# [What is expected]
Filter these entries so that only lines with the word "skull" remain.
------------------------------------
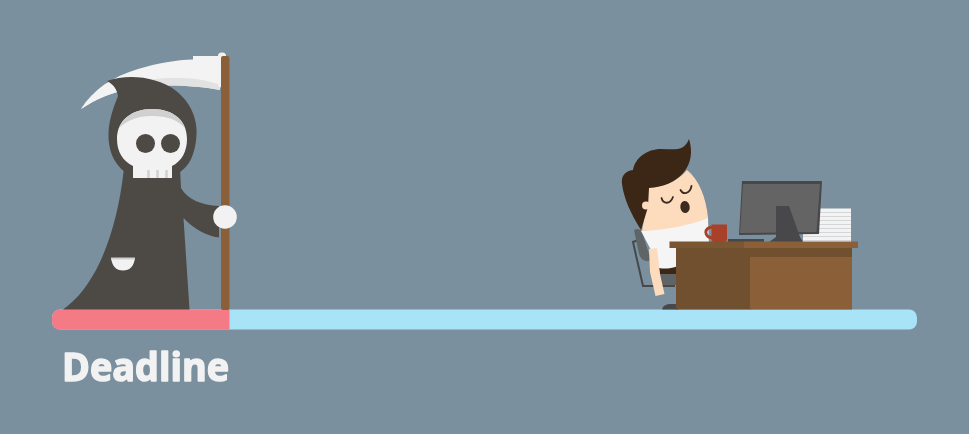
<!DOCTYPE html>
<html lang="en">
<head>
<meta charset="utf-8">
<title>Deadline</title>
<style>
:root {
  --backdrop: #7a909e;
  --robe: #4d4a46;
  --bone: #f2f2f3;
  --bone-shade: #d0d0d1;
  --blade: #f3f3f3;
  --blade-shade: #e2e2e2;
  --wood: #8b6038;
  --desk-dark: #70502f;
  --desk-edge: #7b5632;
  --skin: #fddcbd;
  --hair: #3c2615;
  --ink: #3d2b22;
  --shirt: #f5f5f6;
  --chair: #5f6466;
  --screen: #646464;
  --metal: #48484a;
  --mug: #a8402a;
  --elapsed: #f47a86;
  --remaining: #a9e3f8;
}
html, body { margin: 0; height: 100%; overflow: hidden; background: var(--backdrop); }
.canvas { display: block; width: 969px; height: 434px; }
.label {
  font: 800 39px "Noto Sans", "Open Sans", sans-serif;
  fill: var(--bone);
  stroke: var(--bone);
  stroke-width: 1.6;
  stroke-linejoin: round;
}
.robe { fill: var(--robe); }
.bone { fill: var(--bone); }
.wood { fill: var(--wood); }
.skin { fill: var(--skin); }
.hair { fill: var(--hair); }
.metal { fill: var(--metal); }
.line { fill: none; stroke: var(--ink); stroke-width: 1.8; stroke-linecap: round; }
</style>
</head>
<body>
<svg class="canvas" viewBox="0 0 969 434" width="969" height="434">
  <defs>
    <clipPath id="bar-shape"><rect x="52" y="309.5" width="865" height="20" rx="8"/></clipPath>
    <clipPath id="skull-shape">
      <path d="M152 109C131 109 117 121 117 139C117 152 123 161 133 166V178H172V166C182 161 187 151 187 139C187 121 174 109 152 109Z"/>
    </clipPath>
    <clipPath id="blade-shape">
      <path d="M81 109C94 89 112 77 138 69C158 63 176 60 193 59.500V56H220V90C194 85 160 84 134 88C112 92 96 99 81 109Z"/>
    </clipPath>
  </defs>

  <rect width="969" height="434" fill="var(--backdrop)"/>

  <g id="progress-bar" clip-path="url(#bar-shape)">
    <rect x="52" y="309" width="865" height="21" fill="var(--remaining)"/>
    <rect x="52" y="309" width="177.500" height="21" fill="var(--elapsed)"/>
  </g>

  <g id="reaper">
    <g id="scythe">
      <g clip-path="url(#blade-shape)">
        <rect x="80" y="54" width="142" height="58" fill="var(--blade)"/>
        <path d="M81 109C108 86 142 77 180 78C196 78 209 81 221 85V95H81Z" fill="var(--blade-shade)"/>
        <path d="M81 109L103 82L120 88L119 98Z" fill="var(--blade)"/>
      </g>
      <rect class="bone" x="218" y="52.500" width="8" height="35" rx="3.500"/>
      <rect class="wood" x="221" y="56" width="8.500" height="254" rx="2"/>
    </g>
    <path id="gown" class="robe" d="M124 168C120 205 112 236 100 262C90 283 78 299 63 309.500H189.500L183.500 218C194 229 206 236 219 237.500V206C202 205 188 200 181 188L180 168Z"/>
    <path id="hood" class="robe" d="M107 81C128 73 158 77 175 90C192 103 199 122 196 141C194 156 189 166 180 172H125C113 163 108 149 108.500 133C109 119 114 106 118 96C117 89 113 84 107 81Z"/>
    <g id="skull" clip-path="url(#skull-shape)">
      <rect class="bone" x="115" y="107" width="74" height="73"/>
      <path d="M115 107H189V133C180 120 168 116 152 116C136 116 124 121 115 133Z" fill="var(--bone-shade)"/>
      <circle class="robe" cx="145.500" cy="143.500" r="9.500"/>
      <circle class="robe" cx="170.500" cy="143.500" r="9.500"/>
      <path d="M148.500 170V178M157.500 170V178M166.500 170V178" stroke="var(--bone-shade)" stroke-width="2.500"/>
    </g>
    <path id="pocket" class="bone" d="M111 258H135C134 266 130 270.500 123 270.500C116 270.500 112 266 111 258Z"/>
    <path d="M111 258.500H135" stroke="var(--bone-shade)" stroke-width="2"/>
    <circle id="hand" class="bone" cx="225" cy="217" r="11.800"/>
  </g>

  <g id="sleeping-worker">
    <g id="chair">
      <path d="M641 239L633 242L643 286H675" fill="none" stroke="var(--metal)" stroke-width="2"/>
      <path d="M634 230Q639 227 642 232L650 257Q651 262 646 261Q641 260 639 254Z" fill="var(--chair)"/>
      <path class="metal" d="M662 309.500Q663 304 671 304H678V309.500Z"/>
      <rect x="659" y="274" width="18" height="11" fill="var(--chair)"/>
    </g>
    <path id="trousers" class="hair" d="M658 264H678V274H660Z"/>
    <path id="shirt" d="M641 231C657 229 686 224 708 217L709 246L678 266C670 269 664 269 659 268L651 250Z" fill="var(--shirt)"/>
    <path id="arm" class="skin" d="M649 249L657 248L660 274L664.500 294L655.500 296L650 272Z"/>
    <path id="face" class="skin" d="M648 187C660 188 676 183 687 170C699 180 706 197 708 218C689 226 664 230 642 231L646 208Z"/>
    <path id="hair" class="hair" d="M641 230C631 214 624 199 622 184C621 176 625 171 633 170C635 158 647 149 661 149C674 149 684 152 689 139C693 152 691 163 684 172C676 182 663 187 649 188L648 207Z"/>
    <circle id="ear" class="skin" cx="646" cy="205.500" r="4"/>
    <path class="line" d="M661.500 198C663 204 670 205 673 197M680.500 190C683 195 690 194 691.500 186"/>
    <ellipse id="mouth" cx="685" cy="207" rx="4.700" ry="6" fill="var(--ink)" transform="rotate(-8 685 207)"/>
  </g>

  <g id="workstation">
    <g id="paper-stack">
      <rect x="803" y="208.500" width="48" height="33.500" fill="#f3f3f3"/>
      <path d="M803 212.500H851M803 216.500H851M803 220.500H851M803 224.500H851M803 228.500H851M803 232.500H851M803 236.500H851M803 240.500H851" stroke="#d3d5d6" stroke-width="1.200"/>
    </g>
    <g id="monitor">
      <path class="metal" d="M742 181H822L819 234L739 235Z"/>
      <path d="M743 184H820L816.500 232L740 233Z" fill="var(--screen)"/>
      <path class="metal" d="M776 206H789L800 237L803 242H769L776 237Z"/>
    </g>
    <path id="keyboard" class="metal" d="M728 239H764V242H728Z"/>
    <g id="mug">
      <path d="M713 227.500C703 226 704 239 713 237.500" fill="none" stroke="var(--mug)" stroke-width="3"/>
      <path d="M711.500 224.500H727V239Q727 242 724 242H714.500Q711.500 242 711.500 239Z" fill="var(--mug)"/>
    </g>
    <g id="desk">
      <rect x="676" y="247" width="75" height="62.500" fill="var(--desk-dark)"/>
      <rect class="wood" x="750" y="247" width="102" height="62.500"/>
      <rect x="750" y="247" width="102" height="10" fill="var(--desk-dark)"/>
      <rect x="669.500" y="241.500" width="75" height="6.500" fill="var(--desk-edge)"/>
      <rect class="wood" x="744" y="241.500" width="114" height="6.500"/>
    </g>
  </g>

  <text class="label" x="62" y="381" textLength="167" lengthAdjust="spacingAndGlyphs">Deadline</text>
</svg>
</body>
</html>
------------------------------------
# [Task answer]
    <clipPath id="skull-shape">
    <g id="skull" clip-path="url(#skull-shape)">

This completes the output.